Apart from bookclub reading I've got through two of my Christmas presents.  A Man Called Ove by Fredrik Backman is as you might imagine about the life of a man called Ove. At first I thought it was going to be really repetitive and tedious but as the kind character of Ove starts to come through and we learn more about his life and what makes him tick, I found myself totally engrossed in this tender tale that made me both laugh out loud and even shed a tear. 
Five Rivers Met on a Wooded Plain a debut novel by Barney Norris is five separate but intertwined stories centered around a road accident that occurs in Salisbury. Each of the five individuals concerned tell their own narrative. It is both clever and entertaining, if somewhat unbelievable at times, but I was disappointed by the last story and felt it rather weak, letting down the rest of the book.

Currently I'm dipping into and enjoying The Walker's Guide to Outdoor Clues and Signs by Tristan Gooley while I do some indoor planning of walks to come. But the book that is keeping me reading until late at night is The Muse by Jessie Burton. I'm about half way through and totally gripped!

And I've just got a few more to keep me going over the coming months! A diverse selection to say the least!

Now if you excuse me I'm feeling a little sleepy...

So I might just have to join this gorgeous little man. How can he be over two months old already!

I hope you have a quiet and restful weekend too!

Tuesday, 21 February 2017

Not a Victoria Sponge

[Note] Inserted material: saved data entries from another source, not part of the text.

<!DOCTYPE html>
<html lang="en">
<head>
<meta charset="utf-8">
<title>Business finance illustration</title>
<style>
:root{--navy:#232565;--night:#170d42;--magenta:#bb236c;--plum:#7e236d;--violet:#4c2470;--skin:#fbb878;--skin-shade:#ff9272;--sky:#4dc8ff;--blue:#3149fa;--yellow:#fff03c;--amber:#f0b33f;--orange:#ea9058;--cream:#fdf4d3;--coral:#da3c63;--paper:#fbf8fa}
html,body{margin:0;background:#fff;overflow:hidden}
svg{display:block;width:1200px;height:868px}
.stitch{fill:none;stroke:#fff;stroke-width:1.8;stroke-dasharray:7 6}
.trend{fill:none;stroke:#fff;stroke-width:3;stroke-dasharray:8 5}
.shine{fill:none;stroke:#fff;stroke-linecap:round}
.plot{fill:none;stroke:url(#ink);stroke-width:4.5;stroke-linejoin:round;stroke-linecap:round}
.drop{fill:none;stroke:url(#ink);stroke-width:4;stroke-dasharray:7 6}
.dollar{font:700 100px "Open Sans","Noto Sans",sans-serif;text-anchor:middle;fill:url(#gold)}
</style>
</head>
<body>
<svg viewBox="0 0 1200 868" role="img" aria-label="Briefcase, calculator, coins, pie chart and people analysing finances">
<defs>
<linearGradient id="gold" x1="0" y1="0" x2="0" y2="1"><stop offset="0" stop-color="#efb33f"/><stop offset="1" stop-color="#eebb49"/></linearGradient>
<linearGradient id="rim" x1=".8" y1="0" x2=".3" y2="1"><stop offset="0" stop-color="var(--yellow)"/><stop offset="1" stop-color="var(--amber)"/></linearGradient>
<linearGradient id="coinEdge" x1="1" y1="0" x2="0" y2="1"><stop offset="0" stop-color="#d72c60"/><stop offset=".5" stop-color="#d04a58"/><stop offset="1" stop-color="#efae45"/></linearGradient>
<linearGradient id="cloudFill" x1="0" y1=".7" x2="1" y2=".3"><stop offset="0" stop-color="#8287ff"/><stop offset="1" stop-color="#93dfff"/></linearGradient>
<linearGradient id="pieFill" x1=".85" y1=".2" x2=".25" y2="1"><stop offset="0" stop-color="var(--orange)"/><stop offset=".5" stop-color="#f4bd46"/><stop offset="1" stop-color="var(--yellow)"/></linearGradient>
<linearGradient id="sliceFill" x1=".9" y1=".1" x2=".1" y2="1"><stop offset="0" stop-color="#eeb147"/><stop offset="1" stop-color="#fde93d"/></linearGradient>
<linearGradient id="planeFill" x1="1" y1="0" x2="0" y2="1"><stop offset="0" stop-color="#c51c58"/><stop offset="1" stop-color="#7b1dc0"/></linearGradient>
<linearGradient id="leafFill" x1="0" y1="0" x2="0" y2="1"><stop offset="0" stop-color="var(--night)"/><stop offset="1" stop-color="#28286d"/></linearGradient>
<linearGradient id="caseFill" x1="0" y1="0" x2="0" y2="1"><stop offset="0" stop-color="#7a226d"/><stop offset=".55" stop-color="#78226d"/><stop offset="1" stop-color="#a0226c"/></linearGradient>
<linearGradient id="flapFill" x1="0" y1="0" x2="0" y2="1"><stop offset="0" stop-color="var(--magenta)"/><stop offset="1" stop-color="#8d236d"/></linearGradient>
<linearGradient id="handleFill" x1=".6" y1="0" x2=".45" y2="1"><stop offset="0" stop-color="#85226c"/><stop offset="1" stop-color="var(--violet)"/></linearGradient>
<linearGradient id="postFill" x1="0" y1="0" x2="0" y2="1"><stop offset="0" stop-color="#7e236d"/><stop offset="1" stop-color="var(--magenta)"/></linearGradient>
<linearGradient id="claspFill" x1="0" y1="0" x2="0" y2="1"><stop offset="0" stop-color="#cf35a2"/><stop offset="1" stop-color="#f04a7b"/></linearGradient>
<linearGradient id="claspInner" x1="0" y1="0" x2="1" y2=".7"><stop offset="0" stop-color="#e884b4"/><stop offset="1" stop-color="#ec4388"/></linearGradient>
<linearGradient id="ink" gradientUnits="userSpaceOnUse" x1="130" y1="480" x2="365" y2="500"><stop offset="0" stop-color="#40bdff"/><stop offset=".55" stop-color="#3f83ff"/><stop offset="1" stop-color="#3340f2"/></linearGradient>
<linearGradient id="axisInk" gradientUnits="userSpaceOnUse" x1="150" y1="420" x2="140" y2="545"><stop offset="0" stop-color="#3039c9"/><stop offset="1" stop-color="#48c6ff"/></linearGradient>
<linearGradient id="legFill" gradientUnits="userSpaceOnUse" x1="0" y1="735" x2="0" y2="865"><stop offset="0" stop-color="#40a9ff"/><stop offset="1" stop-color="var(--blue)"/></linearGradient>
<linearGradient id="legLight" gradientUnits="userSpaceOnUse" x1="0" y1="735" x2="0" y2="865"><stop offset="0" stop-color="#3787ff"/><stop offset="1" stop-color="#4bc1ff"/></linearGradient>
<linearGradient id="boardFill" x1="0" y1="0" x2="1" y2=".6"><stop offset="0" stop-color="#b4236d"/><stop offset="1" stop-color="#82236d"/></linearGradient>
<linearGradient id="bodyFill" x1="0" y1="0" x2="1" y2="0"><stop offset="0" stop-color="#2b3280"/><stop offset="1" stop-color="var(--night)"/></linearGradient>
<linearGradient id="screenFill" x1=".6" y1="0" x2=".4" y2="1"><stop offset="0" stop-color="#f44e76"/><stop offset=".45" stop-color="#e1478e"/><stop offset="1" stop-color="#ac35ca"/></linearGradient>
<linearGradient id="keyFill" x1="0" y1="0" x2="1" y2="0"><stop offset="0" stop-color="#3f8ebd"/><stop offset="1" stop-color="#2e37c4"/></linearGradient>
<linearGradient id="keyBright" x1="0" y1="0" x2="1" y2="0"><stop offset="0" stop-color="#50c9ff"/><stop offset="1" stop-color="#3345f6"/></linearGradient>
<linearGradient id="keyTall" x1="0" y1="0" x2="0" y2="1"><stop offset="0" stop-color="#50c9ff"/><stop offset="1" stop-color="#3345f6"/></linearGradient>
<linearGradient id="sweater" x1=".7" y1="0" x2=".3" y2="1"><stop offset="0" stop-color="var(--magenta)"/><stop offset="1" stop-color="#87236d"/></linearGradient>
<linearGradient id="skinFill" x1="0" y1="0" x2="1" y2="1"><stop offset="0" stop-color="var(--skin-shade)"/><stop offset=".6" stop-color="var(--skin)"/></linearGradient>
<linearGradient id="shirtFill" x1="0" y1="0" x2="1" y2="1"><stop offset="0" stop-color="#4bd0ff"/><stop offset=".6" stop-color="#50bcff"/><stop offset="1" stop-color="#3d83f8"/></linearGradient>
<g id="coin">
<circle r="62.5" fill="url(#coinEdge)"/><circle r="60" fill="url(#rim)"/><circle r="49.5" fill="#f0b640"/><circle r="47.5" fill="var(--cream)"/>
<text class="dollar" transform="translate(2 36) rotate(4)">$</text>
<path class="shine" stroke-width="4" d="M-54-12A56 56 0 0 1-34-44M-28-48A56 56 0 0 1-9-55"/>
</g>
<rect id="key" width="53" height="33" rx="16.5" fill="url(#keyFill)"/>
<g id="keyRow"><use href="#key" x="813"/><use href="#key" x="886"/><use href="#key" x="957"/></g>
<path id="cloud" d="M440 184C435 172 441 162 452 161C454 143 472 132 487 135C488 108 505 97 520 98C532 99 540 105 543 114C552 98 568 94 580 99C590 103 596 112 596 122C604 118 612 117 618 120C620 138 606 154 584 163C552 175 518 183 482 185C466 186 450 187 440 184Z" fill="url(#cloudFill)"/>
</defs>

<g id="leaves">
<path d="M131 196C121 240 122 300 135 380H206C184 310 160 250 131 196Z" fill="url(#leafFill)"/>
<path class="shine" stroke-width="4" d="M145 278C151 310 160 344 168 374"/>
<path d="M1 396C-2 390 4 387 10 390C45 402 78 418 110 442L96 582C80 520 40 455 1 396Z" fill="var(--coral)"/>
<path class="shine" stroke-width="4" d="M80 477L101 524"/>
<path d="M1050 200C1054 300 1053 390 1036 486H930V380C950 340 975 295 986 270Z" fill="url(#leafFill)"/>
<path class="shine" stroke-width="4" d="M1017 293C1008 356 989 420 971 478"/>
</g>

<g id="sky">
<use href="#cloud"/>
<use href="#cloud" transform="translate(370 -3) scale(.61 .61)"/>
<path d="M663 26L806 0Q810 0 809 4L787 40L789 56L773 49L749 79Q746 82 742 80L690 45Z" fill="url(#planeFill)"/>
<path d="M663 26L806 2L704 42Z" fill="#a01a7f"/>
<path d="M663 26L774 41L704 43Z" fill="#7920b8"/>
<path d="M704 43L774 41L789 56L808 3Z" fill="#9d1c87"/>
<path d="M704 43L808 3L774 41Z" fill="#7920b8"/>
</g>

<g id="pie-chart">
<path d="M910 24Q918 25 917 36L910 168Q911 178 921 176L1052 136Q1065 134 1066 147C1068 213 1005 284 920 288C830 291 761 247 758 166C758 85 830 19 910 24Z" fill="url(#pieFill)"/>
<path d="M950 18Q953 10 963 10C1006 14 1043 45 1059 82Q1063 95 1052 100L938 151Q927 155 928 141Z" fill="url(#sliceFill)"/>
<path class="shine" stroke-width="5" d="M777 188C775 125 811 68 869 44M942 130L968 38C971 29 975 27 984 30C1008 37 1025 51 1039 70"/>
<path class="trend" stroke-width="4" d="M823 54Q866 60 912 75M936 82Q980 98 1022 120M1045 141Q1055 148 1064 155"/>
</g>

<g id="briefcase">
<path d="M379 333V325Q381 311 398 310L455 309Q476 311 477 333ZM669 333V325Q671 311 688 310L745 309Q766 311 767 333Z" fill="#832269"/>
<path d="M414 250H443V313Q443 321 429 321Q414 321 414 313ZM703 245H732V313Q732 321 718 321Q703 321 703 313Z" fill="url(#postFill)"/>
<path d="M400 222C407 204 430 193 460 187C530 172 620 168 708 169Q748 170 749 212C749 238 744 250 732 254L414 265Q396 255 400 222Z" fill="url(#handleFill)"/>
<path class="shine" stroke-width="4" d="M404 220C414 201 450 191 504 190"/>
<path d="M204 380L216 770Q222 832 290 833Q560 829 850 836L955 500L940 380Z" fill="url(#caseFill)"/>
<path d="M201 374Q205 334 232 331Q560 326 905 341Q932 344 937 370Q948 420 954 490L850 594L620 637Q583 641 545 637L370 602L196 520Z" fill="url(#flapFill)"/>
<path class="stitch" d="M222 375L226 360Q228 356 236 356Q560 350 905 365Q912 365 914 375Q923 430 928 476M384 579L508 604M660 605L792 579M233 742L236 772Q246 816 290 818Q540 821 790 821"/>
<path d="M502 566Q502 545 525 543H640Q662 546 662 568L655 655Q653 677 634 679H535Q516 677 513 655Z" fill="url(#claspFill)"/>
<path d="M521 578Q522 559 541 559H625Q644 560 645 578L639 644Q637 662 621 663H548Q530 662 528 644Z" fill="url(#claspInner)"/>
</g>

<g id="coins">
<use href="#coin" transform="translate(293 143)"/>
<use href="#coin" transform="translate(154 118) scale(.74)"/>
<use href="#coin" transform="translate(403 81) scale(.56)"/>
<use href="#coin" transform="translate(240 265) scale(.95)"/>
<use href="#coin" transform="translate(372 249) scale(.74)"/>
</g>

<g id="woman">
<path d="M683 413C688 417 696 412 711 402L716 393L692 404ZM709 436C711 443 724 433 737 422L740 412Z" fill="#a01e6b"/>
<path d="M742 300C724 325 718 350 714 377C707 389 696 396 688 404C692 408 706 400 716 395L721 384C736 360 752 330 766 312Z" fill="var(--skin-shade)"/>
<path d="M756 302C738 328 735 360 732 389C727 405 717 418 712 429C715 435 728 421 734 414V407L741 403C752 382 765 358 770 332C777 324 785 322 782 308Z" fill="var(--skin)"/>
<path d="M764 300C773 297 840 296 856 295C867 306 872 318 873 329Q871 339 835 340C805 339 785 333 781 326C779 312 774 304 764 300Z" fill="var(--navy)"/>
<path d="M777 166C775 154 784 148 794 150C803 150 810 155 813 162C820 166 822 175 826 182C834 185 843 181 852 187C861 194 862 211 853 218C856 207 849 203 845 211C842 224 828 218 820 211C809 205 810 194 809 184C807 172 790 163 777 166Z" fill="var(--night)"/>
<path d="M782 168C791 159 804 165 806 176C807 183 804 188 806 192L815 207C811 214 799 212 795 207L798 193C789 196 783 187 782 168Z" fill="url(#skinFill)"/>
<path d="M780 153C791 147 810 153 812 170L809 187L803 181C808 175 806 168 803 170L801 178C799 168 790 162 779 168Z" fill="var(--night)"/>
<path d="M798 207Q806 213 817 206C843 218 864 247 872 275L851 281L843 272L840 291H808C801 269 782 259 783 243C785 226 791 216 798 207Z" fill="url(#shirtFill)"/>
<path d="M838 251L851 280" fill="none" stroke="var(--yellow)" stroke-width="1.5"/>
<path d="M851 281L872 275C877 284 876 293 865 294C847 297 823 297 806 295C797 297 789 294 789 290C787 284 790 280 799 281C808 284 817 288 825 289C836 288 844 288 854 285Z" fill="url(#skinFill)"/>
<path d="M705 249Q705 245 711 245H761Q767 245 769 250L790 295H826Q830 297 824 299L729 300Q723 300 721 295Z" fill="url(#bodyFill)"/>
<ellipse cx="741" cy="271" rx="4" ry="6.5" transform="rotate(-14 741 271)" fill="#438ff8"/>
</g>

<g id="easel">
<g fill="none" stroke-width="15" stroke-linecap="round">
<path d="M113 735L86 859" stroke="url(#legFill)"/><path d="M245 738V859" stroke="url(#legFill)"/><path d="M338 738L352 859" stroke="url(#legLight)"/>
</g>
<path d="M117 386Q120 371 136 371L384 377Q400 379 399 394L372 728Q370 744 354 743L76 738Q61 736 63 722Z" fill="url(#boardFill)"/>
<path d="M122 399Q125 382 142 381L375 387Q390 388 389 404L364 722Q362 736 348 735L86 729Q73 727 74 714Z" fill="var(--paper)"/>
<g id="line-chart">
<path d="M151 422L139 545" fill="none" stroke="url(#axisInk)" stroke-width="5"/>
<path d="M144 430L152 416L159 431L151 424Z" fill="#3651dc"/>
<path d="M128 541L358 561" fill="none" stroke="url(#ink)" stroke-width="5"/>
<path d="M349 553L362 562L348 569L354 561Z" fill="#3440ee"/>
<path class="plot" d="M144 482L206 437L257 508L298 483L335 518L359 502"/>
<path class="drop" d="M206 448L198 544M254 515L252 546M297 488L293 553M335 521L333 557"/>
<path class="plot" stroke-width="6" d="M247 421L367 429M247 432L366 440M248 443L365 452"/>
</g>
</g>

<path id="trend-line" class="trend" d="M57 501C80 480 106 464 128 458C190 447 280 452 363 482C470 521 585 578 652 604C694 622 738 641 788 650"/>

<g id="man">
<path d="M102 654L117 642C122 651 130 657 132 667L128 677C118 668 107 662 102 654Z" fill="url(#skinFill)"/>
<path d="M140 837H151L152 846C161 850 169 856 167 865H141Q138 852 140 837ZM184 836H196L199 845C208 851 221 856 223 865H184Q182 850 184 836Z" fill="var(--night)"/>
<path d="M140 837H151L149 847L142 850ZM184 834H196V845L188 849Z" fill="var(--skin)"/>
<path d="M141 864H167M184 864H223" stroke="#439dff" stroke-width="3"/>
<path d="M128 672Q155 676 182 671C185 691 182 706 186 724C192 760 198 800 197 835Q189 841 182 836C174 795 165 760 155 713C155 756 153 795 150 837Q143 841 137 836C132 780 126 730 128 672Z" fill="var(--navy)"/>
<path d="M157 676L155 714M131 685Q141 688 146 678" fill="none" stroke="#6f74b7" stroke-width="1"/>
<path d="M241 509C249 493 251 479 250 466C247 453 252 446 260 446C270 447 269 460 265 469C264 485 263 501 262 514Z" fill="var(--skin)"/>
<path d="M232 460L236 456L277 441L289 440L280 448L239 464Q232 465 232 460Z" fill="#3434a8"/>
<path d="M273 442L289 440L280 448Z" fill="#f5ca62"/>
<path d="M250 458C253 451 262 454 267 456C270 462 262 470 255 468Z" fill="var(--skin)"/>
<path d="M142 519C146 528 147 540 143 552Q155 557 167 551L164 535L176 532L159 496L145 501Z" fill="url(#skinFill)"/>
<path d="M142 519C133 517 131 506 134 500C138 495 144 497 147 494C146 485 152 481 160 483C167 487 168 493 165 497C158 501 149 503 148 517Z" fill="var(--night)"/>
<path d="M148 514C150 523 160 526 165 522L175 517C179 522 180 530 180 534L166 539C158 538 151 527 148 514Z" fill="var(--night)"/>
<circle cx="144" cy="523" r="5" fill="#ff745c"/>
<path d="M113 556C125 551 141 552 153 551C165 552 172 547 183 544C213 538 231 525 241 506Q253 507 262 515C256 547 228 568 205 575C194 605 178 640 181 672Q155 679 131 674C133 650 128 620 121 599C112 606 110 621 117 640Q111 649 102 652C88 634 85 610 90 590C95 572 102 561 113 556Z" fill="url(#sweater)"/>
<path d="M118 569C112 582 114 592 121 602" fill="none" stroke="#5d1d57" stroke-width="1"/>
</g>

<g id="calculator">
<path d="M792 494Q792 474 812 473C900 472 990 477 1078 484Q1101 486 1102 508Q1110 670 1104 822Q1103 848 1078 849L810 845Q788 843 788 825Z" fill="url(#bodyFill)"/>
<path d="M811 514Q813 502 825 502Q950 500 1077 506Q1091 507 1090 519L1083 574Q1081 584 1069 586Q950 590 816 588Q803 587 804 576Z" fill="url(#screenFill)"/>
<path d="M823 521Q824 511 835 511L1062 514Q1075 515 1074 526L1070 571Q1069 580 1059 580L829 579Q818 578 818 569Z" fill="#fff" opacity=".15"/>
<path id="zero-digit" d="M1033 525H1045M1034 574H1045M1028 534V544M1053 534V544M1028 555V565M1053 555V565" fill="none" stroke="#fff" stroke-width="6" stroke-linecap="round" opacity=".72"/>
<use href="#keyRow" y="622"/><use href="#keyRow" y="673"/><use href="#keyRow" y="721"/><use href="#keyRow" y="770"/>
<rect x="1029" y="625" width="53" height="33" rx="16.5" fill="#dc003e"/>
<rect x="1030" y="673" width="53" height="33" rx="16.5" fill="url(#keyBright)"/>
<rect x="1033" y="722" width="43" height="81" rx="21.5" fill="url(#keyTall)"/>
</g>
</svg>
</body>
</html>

Blog posts from me are a bit like buses... nothing for over a week and then two on consecutive days! But being the 21st of the month it is time to join in with the Cake Slice Bakers again (I'm actually a day late) where we choose a bake from a choice of four from our current book World Class Cakes by Roger Pizey. This month we had a choice  of a Red Velvet Cake... it looks pretty but I just don't like the thought of such a huge amount of food colouring, a Chocolate Cheesecake which was tempting as a dessert for our after show party on Saturday... but I was already making Brownies and mini chocolate Pavlovas and thought it better not to have three chocolate desserts (I know, silly me!), a Classic Victoria Sponge... not really much of a challenge as I make a lot of sponge cakes, and finally an Almond Tart with Honey, which sounded like a lovely dessert for the party. Before I go any further... you might now be wondering why my almond tart looks suspiciously like a Victoria Sponge. It doesn't, but I thought you might like to see a nice picture of a cake I once made before you see the tart...

I  was doing all the food for the party, so having been at work all day Thursday and Friday it meant cooking the party food on Saturday... after I'd been shopping for it! I was tired before I even started. Fortunately the Brownies were made first thing, as were the Pavlovas. I then I did some savoury dishes and bread before starting on my almond tart. The sweet pastry turned out really well and the frangipane filling looked delicious and golden when it was baked. The almond and honey topping was then made from honey, sugar, almonds and cream, boiled up together and spread on the tart before sticking it under the grill to brown. It was all going so well... then in my tired fug, as I pulled the tart from the grill... this happened...

Yes, there were tears, tantrums and possibly a swear word or two... in fact I had a melt down and looked something a bit like my crumpled almond tart. But I soon saw the funny side, took a photo and realised that at the end of the day it didn't really matter. And as we are still eating the Brownies there was obviously plenty of dessert for the party. And the moral of this story is I am not some sort of superwoman as is occasionally suggested, I need to sleep as much as the rest of you, I don't have any extra hours in my day... and when I mess up I do it big time! And just in case you were wondering... this is what it should have looked like!

So I may not have made a successful cake this month but you can at least see what the others have made: